Next I disabled bluetooth and set wi-fi, to be disabled when the screen is locked (changed "Keep Wi-Fi on during sleep" from "Always" to "Only when plugged in"). After a fews tests of 7 hours idle the battery was down 2 ~ 3% each time. But then I noticed in the battery graph, that the wi-fi still showed quite a lot of activity. This probably explains the difference in battery consumption with airplane-mode.
I had expected the wi-fi to be completely disabled with this setting, and the wi-fi bar in the battery graph to be almost completely black. To see the difference I manually disabled the wi-fi and then the bar is indeed completely black (the right block in the image): enter image description here

I would expect the wi-fi to be completely off when the screen is locked, but looking at this question: Turning on Wi-Fi on demand that is apparently not how Android works. So now I'm wondering what the wi-fi is doing in this setting? Why does Android keep the wi-fi 'partly' enabled? If Android would still let apps do their syncing etc on a regular basis I would understand this, but this is not the case (Notifications don't come in & it even seems to cut off streaming etc), so it seems to only waste battery?

I first suspected a misbehaving app, but I checked with Wake lock detector and Network log but don't see any suspicious apps. I guess I could use JuiceDefender or a similar app to completely disable the wi-fi when the screen is locked (and still let it sync from time to time), but that's not really the point of this question.

Your Answer
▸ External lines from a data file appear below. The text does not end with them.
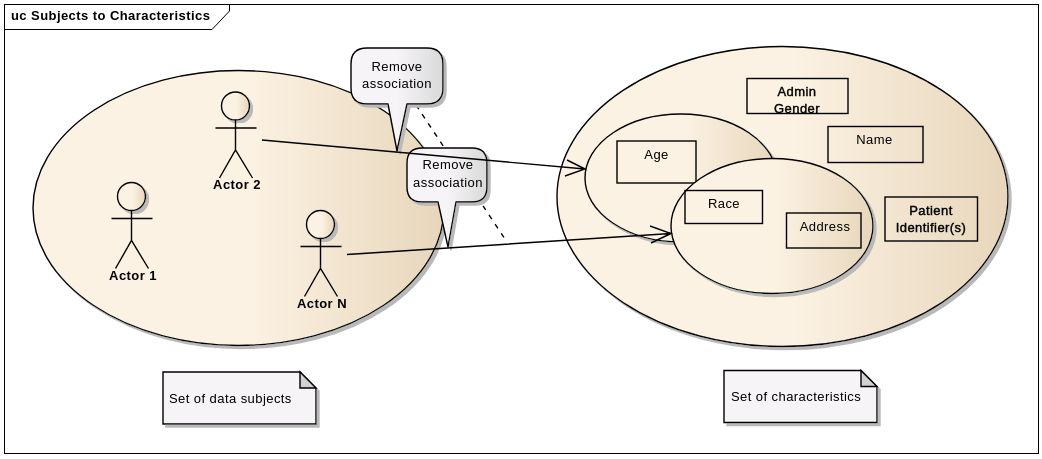
<!DOCTYPE html>
<html lang="en">
<head>
<meta charset="utf-8">
<title>uc Subjects to Characteristics</title>
<style>
  :root {
    --ink: #000;
    --paper: #fff;
    --sand-light: #fcf2e3;
    --sand-dark: #e7d6bb;
    --mist: #f7f4f8;
    --mist-dark: #d9d9d9;
    --fold: #d2d0d3;
    --shadow: #b9b9b9;
  }
  * { box-sizing: border-box; }
  body { margin: 0; background: var(--paper); }
  .diagram {
    position: relative;
    width: 1042px;
    height: 459px;
    overflow: hidden;
    background: var(--paper);
    color: var(--ink);
    font: 13px/17px "Liberation Sans", Arial, sans-serif;
    letter-spacing: .43px;
  }
  .shapes { position: absolute; inset: 0; display: block; }
  .shapes .outline { stroke: var(--ink); stroke-width: 1.4; fill: none; }
  .shapes .set { fill: url(#sand); }
  .shapes .callout { fill: url(#mist); stroke-linejoin: round; }
  .shapes .note { fill: var(--mist); }
  .shapes .fold { fill: var(--fold); }
  .shapes .frame { stroke-width: 1; }
  .shapes .raised { filter: url(#cast); }
  .shapes .dashed { stroke-dasharray: 5 6; }
  .label {
    position: absolute;
    left: var(--x);
    top: var(--y);
    width: var(--w);
    margin: 0;
    text-align: center;
    white-space: nowrap;
  }
  .title, .actor-name { font-weight: 700; }
  .title, .note-text { text-align: left; }
  .title { font-size: 13px; }
  .strong { -webkit-text-stroke: .4px var(--ink); }
  .loose { line-height: 18px; }
</style>
</head>
<body>
<main class="diagram">
  <svg class="shapes" width="1042" height="459" viewBox="0 0 1042 459" aria-hidden="true">
    <defs>
      <linearGradient id="sand">
        <stop offset=".52" stop-color="var(--sand-light)"/>
        <stop offset="1" stop-color="var(--sand-dark)"/>
      </linearGradient>
      <linearGradient id="mist">
        <stop offset=".5" stop-color="var(--mist)"/>
        <stop offset="1" stop-color="var(--mist-dark)"/>
      </linearGradient>
      <filter id="cast" x="-10%" y="-10%" width="120%" height="120%">
        <feDropShadow dx="3" dy="3" stdDeviation=".4" flood-color="#b9b9b9"/>
      </filter>
      <g id="actor">
        <circle class="outline set raised" cx="0" cy="0" r="14"/>
        <path class="outline" d="M0 14V44M-20 22H21M-16 72L0 44L17 72"/>
      </g>
      <g id="note">
        <path class="outline note raised" d="M0 0H137L153 16V52H0Z"/>
        <path class="outline fold" d="M137 0V16H153Z"/>
      </g>
    </defs>

    <g id="frame">
      <rect class="outline frame" x="4.5" y="4.5" width="1034" height="449"/>
      <path class="outline frame" d="M4.5 4.5H229.5V11L212 29.5H4.5Z"/>
    </g>

    <g id="subjects">
      <ellipse class="outline set raised" cx="238.5" cy="208" rx="205.5" ry="137.5"/>
      <use href="#actor" x="235.5" y="106"/>
      <use href="#actor" x="131.5" y="196.5"/>
      <use href="#actor" x="320.5" y="224.5"/>
    </g>

    <g id="characteristics">
      <ellipse class="outline set raised" cx="782.5" cy="196.5" rx="225.5" ry="150"/>
      <ellipse class="outline set raised" cx="681" cy="178" rx="96" ry="64"/>
      <rect class="outline" x="617" y="141" width="79" height="42"/>
      <ellipse class="outline set raised" cx="772" cy="226" rx="101" ry="67.5"/>
      <rect class="outline" x="685" y="190.5" width="77.5" height="33"/>
      <rect class="outline" x="786.5" y="213" width="74.5" height="35"/>
      <rect class="outline" x="747" y="78.5" width="101" height="35"/>
      <rect class="outline" x="828" y="126.5" width="95" height="36"/>
      <rect class="outline" x="885" y="197" width="92.5" height="44"/>
    </g>

    <g id="callouts">
      <path class="outline dashed" d="M416 105L507 242"/>
      <path class="outline callout raised" d="M367 48H427Q443 48 443 64V88Q443 104 427 104H407L397 151L388 104H367Q351 104 351 88V64Q351 48 367 48Z"/>
      <path class="outline callout raised" d="M422 148H472Q487 148 487 163V187Q487 202 472 202H456L448 247L438 202H422Q407 202 407 187V163Q407 148 422 148Z"/>
    </g>

    <g id="associations">
      <path class="outline" d="M262 140L585 169M567 160L585 169L565 176"/>
      <path class="outline" d="M347 254.5L671 233.5M650 226L671 233.5L651 243"/>
    </g>

    <g id="notes">
      <use href="#note" x="163" y="372"/>
      <use href="#note" x="724" y="370.5"/>
    </g>
  </svg>

  <h1 class="label title" style="--x:11px;--y:7px;--w:210px">uc Subjects to Characteristics</h1>

  <p class="label actor-name" style="--x:197px;--y:176px;--w:80px">Actor 2</p>
  <p class="label actor-name" style="--x:93px;--y:267px;--w:80px">Actor 1</p>
  <p class="label actor-name" style="--x:282px;--y:295px;--w:80px">Actor N</p>

  <p class="label" style="--x:351px;--y:58px;--w:92px">Remove<br>association</p>
  <p class="label loose" style="--x:407px;--y:156px;--w:82px">Remove<br>association</p>

  <p class="label" style="--x:617px;--y:146px;--w:79px">Age</p>
  <p class="label" style="--x:685px;--y:195px;--w:78px">Race</p>
  <p class="label" style="--x:787px;--y:218px;--w:76px">Address</p>
  <p class="label strong" style="--x:747px;--y:83px;--w:100px">Admin<br>Gender</p>
  <p class="label" style="--x:828px;--y:131px;--w:93px">Name</p>
  <p class="label strong" style="--x:885px;--y:202px;--w:92px">Patient<br>Identifier(s)</p>

  <p class="label note-text" style="--x:169px;--y:390px;--w:140px">Set of data subjects</p>
  <p class="label note-text" style="--x:731px;--y:388px;--w:140px">Set of characteristics</p>
</main>
</body>
</html>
By clicking “Post Your Answer”, you agree to our terms of service, privacy policy and cookie policy

Browse other questions tagged or ask your own question.